Start of Records shown
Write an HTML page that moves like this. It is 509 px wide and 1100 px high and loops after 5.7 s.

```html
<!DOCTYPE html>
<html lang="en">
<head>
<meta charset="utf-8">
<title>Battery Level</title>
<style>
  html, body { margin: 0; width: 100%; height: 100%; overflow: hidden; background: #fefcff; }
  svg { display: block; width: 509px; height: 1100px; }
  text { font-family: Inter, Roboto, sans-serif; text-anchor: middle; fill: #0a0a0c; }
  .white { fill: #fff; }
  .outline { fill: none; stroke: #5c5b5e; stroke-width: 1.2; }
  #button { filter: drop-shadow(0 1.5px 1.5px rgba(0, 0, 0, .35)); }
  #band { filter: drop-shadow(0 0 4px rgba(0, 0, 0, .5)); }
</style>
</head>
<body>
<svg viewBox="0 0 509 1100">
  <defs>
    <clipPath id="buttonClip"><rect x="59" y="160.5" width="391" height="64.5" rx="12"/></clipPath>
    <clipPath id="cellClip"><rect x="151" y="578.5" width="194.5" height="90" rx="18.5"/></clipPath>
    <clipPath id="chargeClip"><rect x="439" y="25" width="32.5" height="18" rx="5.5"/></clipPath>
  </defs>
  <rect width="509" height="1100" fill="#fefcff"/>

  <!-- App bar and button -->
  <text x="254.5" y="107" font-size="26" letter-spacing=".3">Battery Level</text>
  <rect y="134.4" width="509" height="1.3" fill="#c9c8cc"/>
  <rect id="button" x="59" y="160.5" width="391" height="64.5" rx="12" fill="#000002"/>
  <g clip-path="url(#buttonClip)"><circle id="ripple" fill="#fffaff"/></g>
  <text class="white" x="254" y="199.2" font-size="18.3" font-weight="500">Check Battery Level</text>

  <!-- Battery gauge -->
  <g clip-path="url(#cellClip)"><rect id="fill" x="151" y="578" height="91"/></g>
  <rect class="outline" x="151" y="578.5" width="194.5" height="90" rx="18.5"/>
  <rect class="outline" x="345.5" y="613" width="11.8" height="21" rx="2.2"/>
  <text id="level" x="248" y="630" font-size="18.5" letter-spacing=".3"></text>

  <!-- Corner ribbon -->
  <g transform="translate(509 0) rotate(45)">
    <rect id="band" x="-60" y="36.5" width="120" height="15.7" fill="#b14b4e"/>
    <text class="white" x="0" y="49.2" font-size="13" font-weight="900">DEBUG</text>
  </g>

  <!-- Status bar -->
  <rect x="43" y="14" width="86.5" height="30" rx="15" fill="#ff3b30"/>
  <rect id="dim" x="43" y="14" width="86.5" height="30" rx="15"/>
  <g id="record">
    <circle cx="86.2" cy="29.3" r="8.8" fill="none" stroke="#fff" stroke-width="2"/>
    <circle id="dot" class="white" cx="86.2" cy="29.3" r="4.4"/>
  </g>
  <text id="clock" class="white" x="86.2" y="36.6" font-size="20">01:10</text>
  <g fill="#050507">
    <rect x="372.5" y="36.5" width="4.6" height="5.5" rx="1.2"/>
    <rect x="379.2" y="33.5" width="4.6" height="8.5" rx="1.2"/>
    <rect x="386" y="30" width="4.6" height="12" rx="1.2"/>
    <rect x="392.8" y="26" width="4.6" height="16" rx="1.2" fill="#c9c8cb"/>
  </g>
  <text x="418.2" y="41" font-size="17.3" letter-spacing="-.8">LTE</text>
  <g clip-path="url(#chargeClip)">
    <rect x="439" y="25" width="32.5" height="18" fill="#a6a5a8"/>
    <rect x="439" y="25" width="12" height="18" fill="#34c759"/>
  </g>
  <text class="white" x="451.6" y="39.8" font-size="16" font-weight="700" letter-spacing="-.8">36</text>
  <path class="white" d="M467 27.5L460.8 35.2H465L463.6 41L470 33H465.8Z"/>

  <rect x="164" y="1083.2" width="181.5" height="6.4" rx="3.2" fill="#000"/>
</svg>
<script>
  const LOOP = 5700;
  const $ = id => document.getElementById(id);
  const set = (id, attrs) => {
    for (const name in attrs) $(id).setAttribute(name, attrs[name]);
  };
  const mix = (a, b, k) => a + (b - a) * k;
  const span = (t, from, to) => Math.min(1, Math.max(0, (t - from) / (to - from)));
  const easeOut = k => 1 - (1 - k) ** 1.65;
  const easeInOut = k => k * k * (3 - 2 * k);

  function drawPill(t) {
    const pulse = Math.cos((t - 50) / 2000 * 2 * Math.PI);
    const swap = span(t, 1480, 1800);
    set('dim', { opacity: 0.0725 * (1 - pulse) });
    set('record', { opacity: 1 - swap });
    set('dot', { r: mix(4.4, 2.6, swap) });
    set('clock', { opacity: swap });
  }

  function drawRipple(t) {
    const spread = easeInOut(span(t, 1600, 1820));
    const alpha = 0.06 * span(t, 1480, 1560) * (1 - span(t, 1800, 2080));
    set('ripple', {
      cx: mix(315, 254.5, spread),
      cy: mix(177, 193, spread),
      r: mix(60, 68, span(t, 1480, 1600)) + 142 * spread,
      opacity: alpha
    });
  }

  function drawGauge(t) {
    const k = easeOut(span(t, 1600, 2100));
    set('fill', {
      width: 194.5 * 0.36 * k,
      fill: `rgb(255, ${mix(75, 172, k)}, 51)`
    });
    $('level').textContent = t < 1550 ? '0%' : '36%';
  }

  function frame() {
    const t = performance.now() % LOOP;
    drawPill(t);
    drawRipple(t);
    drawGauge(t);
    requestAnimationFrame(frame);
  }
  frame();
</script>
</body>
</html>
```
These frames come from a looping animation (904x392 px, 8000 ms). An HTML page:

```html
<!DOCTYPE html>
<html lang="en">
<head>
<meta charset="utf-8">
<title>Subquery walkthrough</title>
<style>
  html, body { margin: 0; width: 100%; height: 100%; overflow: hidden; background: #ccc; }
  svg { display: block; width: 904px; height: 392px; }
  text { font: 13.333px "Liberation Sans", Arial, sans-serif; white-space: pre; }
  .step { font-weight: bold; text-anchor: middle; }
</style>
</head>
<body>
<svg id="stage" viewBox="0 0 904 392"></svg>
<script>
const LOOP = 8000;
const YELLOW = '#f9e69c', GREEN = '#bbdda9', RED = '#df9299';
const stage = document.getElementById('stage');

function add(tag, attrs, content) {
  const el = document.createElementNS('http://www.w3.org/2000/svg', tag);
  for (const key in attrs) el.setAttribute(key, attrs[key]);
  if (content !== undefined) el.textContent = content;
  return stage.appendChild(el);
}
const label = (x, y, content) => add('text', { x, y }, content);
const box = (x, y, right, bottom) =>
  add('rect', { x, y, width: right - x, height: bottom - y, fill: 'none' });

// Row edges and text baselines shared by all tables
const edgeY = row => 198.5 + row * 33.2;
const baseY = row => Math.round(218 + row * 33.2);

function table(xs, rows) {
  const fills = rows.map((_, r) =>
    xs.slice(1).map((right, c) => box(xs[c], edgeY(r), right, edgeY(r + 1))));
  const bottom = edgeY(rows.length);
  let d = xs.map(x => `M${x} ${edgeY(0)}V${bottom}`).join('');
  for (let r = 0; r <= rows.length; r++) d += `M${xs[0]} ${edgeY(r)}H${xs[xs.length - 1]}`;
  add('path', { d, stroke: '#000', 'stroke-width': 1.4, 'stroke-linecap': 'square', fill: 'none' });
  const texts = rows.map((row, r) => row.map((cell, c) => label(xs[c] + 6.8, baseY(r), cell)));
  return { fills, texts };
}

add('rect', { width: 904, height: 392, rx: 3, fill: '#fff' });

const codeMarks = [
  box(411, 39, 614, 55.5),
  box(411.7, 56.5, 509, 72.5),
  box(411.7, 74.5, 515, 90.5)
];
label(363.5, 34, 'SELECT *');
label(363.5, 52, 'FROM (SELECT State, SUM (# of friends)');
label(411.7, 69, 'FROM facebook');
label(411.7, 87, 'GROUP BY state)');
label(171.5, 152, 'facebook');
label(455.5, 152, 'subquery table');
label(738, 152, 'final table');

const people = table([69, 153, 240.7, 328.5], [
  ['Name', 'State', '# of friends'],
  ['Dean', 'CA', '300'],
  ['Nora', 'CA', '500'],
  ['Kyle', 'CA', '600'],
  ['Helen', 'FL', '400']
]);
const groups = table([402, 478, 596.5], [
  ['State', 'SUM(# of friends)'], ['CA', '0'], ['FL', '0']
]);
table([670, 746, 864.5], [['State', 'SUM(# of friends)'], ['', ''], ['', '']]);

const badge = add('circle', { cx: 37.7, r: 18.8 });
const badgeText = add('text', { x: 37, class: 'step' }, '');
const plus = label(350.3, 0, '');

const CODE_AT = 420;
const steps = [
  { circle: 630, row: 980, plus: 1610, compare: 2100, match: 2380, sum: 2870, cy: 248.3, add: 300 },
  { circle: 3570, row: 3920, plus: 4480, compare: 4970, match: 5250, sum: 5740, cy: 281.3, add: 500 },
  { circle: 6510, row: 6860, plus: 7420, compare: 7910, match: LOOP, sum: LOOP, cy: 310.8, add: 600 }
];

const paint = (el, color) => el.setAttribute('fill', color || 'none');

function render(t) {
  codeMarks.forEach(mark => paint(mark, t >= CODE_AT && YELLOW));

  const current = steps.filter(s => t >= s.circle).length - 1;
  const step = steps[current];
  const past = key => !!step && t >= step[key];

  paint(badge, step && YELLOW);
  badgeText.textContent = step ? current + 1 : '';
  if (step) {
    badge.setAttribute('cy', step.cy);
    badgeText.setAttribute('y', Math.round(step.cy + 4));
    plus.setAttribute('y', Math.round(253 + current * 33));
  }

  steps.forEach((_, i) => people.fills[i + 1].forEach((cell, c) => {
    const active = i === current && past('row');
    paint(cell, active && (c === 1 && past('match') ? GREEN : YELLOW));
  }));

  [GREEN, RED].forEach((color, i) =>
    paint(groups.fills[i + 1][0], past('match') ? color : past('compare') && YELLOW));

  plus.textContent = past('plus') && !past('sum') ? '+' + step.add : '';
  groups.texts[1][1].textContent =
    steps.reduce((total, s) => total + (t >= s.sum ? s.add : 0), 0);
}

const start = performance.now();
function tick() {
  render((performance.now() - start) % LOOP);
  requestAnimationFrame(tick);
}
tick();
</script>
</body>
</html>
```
End of Records shown
■ **Task to complete**: The word "color" appears in some of the lines above. Copy those lines.

■ **Answer section**:
const paint = (el, color) => el.setAttribute('fill', color || 'none');
  [GREEN, RED].forEach((color, i) =>
    paint(groups.fills[i + 1][0], past('match') ? color : past('compare') && YELLOW));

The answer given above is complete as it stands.